Over the counter (OTC) medications are ones that are available off the shelf for purchase in local drug stores and pharmacies. You do not need a prescription for these drugs and they have applications that can be useful for multiple people. OTC medications are regulated by the federal government, just like prescription medication.
You may start taking OTC medications if you continually experience common symptoms that can easily be helped by milder drugs sold off the shelf. For example, acetaminophen or Tylenol may provide short-term relief for simple pain and fever.

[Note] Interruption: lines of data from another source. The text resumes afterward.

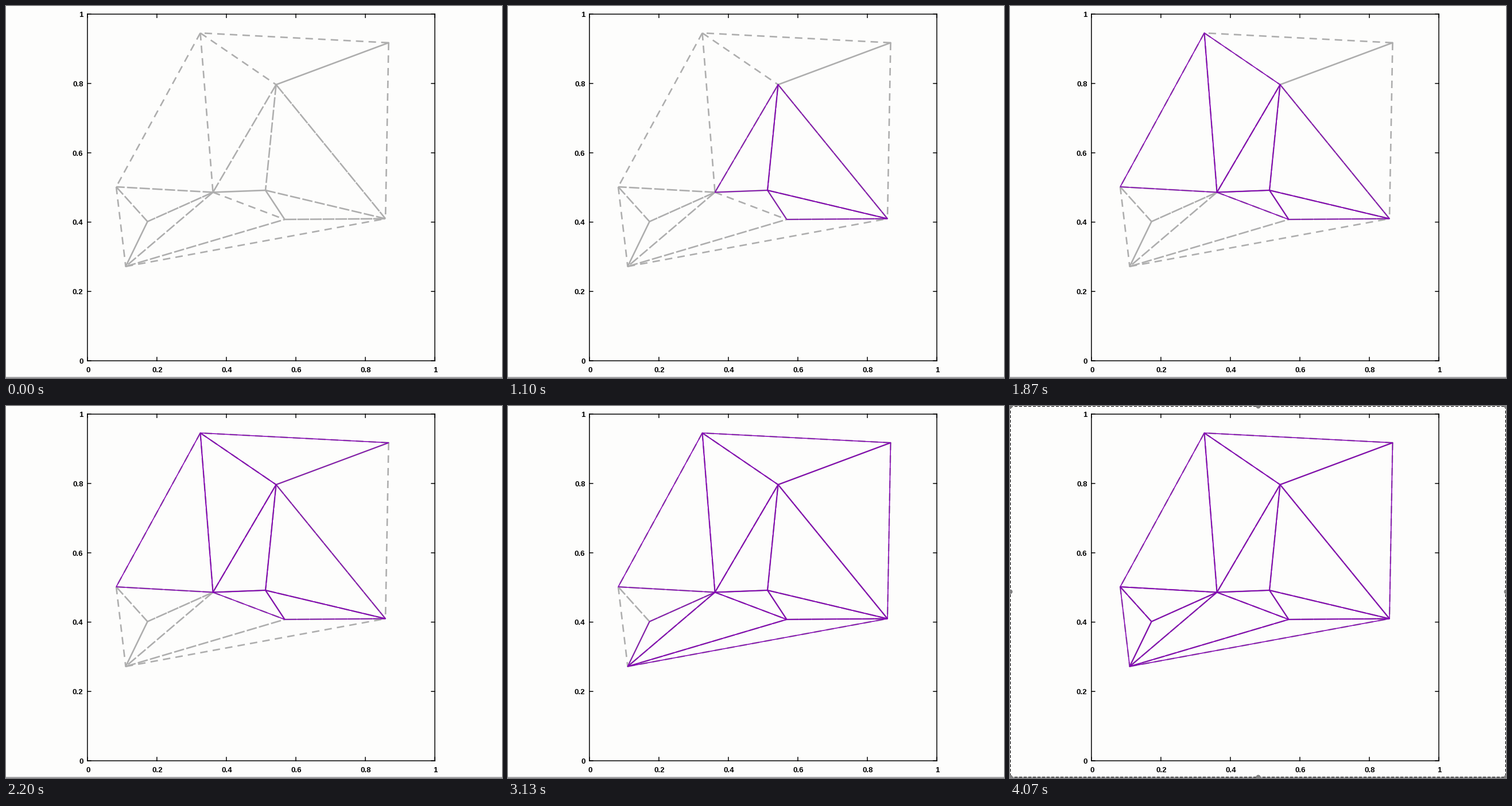
Animation, 864 px wide and 648 px high, one loop 4.1 s. Source, as a matplotlib script:

```python
import matplotlib.pyplot as plt
from matplotlib.animation import FuncAnimation

W, H = 864, 648
LOOP, STEP = 4100, 41          # ms
PERIOD = 280                   # ms between two triangles
LEFT, RIGHT, TOP, BOTTOM = 141.8, 747, 14.2, 618
PAPER, GREY, PURPLE, INK = "#fdfdfc", "#adadad", "#8404b4", "#000000"

plt.rcParams["font.family"] = "Liberation Sans"
plt.rcParams["lines.scale_dashes"] = False   # dash lengths in pixels

# Vertices in stage pixels
P = {
    "A": (470.5, 137), "B": (360.5, 324.5), "C": (452, 321), "D": (485.5, 371.8),
    "E": (661, 370.5), "F": (666.5, 64), "G": (338.5, 47), "H": (192, 315),
    "I": (246.5, 375.5), "J": (208.5, 453.7),
}

# Triangles in the order they are found
TRIANGLES = ("ABC ACE CDE BCD ABG BGH AGF AEF "
             "DEJ BDJ BIJ BHI HIJ").split()

# Shared edges carry two overlapping dashes, so they look denser
DASHES = {
    "solid": ("AF IJ BC CD", "-"),
    "dense": ("AE DE BI", (0, (20.5, 1.5))),
    "long": ("AB AC CE BH BJ JD HI", (0, (18, 4))),
    "open": ("FG GH HJ JE FE GA GB BD", (0, (13, 9))),
}

fig = plt.figure(figsize=(W / 72, H / 72), dpi=72, facecolor=PAPER)
ax = fig.add_axes([0, 0, 1, 1])
ax.set_xlim(0, W)
ax.set_ylim(H, 0)
ax.axis("off")


def path(names, **style):
    xs, ys = zip(*(P[n] for n in names))
    return ax.plot(xs, ys, dash_capstyle="butt", solid_joinstyle="round", **style)[0]


def segment(x0, y0, x1, y1, width=1.5, color=INK, **style):
    return ax.plot([x0, x1], [y0, y1], color=color, lw=width, snap=False, **style)[0]


def draw_frame():
    for x in (LEFT, RIGHT):
        segment(x, TOP, x, BOTTOM)
    for y in (TOP, BOTTOM):
        segment(LEFT, y, RIGHT, y)
    for i in range(6):
        x = LEFT + (RIGHT - LEFT) * i / 5
        y = BOTTOM - (BOTTOM - TOP) * i / 5
        segment(x, BOTTOM, x, BOTTOM - 6)
        segment(x, TOP, x, TOP + 6)
        segment(LEFT, y, LEFT + 6, y)
        segment(RIGHT, y, RIGHT - 6, y)
        label = f"{i / 5:g}"
        font = dict(fontsize=13.2, fontweight="bold", color=INK)
        ax.text(x + 1, 638, label, ha="center", va="baseline", **font)
        ax.text(134.5, y + 4.8, label, ha="right", va="baseline", **font)
    segment(0, 647, W, 647, 1.3, "#77777c")


def draw_selection():
    style = dict(linestyle=(0, (5, 3)), dash_capstyle="butt")
    parts = [segment(0, y, W, y, 1.2, **style) for y in (0.5, 646.5)]
    parts += [segment(x, 0, x, H, 1.2, **style) for x in (0.5, W - 0.5)]
    spots = [(x, y) for x in (0, W / 2, W) for y in (0, 323, 646)
             if (x, y) != (W / 2, 323)]
    xs, ys = zip(*spots)
    parts += ax.plot(xs, ys, "o", ms=8, color="#808080", mew=0)
    return parts


draw_frame()
for edges, dash in DASHES.values():
    for edge in edges.split():
        path(edge, color=GREY, lw=2.6, linestyle=dash, solid_capstyle="round")
found = [path(t + t[0], color=PURPLE, lw=1.6) for t in TRIANGLES]
selection = draw_selection()


def update(frame):
    count = frame * STEP // PERIOD
    for i, tri in enumerate(found):
        tri.set_visible(i < count)
    for part in selection:
        part.set_visible(frame == LOOP // STEP - 1)
    return found + selection


anim = FuncAnimation(fig, update, frames=LOOP // STEP, interval=STEP,
                     repeat=True, repeat_delay=0, blit=False)
plt.show()
```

OTC drugs usually rely on self-diagnosis; meaning one would have to recognize the symptoms themselves before purchasing the appropriate drug. Always talk to a pharmacist or physician if you are unsure about any OTC drug. Licensed professionals are able to identify any side effects or issues with your use of a specific drug, especially dangerous side effects used with other medications.
OTC drugs are generally cheaper than prescription medications. For example, the prescription drug Clarinex, used to reduce allergy symptoms, is 58% more expensive than the OTC drug, Alavert. If a patient is aware that they are only experiencing seasonal allergies and their symptoms are a common occurrence, it may be highly beneficial (and cheaper) for them to take the OTC drug.